▸ **What you need to do**:
Take each line of the records below that contains the string "reclaim" and copy it.
- - -
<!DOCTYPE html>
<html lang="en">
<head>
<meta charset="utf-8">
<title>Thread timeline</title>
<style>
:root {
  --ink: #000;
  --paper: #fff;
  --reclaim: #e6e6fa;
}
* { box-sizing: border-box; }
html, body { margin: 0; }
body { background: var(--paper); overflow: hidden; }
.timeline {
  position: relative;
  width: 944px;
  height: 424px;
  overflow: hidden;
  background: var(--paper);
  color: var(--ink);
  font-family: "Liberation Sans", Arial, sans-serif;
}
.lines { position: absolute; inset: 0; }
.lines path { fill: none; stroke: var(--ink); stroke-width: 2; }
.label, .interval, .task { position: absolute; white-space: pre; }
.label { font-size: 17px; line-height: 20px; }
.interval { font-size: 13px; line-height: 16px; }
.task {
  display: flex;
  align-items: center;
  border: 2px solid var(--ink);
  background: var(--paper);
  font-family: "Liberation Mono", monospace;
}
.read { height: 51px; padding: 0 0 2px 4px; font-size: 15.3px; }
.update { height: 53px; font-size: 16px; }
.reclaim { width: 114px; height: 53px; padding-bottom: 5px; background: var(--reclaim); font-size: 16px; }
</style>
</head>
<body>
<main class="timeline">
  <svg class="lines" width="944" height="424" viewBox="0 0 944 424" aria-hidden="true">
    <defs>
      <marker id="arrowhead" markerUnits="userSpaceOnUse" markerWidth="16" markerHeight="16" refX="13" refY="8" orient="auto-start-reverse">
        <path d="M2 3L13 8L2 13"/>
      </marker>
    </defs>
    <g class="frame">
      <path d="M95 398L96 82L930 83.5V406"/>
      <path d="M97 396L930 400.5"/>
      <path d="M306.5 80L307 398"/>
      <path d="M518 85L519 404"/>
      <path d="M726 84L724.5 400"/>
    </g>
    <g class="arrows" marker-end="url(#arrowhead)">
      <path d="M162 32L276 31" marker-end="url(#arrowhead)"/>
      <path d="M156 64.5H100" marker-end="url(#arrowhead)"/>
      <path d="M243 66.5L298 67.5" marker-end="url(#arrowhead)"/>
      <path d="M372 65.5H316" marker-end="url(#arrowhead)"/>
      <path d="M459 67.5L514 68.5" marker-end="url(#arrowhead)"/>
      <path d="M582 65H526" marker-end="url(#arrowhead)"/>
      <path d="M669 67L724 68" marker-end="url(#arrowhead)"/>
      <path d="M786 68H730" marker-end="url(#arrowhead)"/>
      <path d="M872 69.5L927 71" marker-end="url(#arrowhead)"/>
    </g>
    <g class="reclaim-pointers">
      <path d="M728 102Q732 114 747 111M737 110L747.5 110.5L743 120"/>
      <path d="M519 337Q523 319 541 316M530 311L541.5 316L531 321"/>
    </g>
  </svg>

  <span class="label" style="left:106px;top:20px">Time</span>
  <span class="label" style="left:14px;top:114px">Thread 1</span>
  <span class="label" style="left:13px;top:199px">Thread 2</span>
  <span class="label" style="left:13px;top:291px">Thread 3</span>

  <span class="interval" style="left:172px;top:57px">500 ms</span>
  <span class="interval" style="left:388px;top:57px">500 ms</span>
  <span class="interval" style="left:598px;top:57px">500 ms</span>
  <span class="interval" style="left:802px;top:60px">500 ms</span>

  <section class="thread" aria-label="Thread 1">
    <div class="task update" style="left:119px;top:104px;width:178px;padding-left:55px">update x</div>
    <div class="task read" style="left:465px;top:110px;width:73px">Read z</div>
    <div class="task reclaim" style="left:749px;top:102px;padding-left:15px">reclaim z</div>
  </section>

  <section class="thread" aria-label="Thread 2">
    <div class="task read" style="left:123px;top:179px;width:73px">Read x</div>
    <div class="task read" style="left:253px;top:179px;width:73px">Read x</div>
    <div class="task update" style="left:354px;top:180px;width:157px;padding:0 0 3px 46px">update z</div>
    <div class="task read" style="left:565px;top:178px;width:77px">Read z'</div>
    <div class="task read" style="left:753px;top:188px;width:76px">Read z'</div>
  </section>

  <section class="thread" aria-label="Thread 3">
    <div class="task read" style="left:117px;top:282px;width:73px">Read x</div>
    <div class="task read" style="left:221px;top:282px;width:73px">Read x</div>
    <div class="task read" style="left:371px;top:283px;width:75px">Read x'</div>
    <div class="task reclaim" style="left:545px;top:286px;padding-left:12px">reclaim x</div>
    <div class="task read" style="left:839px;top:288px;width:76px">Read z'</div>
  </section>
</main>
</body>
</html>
- - -
▸ **Result for this exercise**:
  --reclaim: #e6e6fa;
.reclaim { width: 114px; height: 53px; padding-bottom: 5px; background: var(--reclaim); font-size: 16px; }
    <g class="reclaim-pointers">
    <div class="task reclaim" style="left:749px;top:102px;padding-left:15px">reclaim z</div>
    <div class="task reclaim" style="left:545px;top:286px;padding-left:12px">reclaim x</div>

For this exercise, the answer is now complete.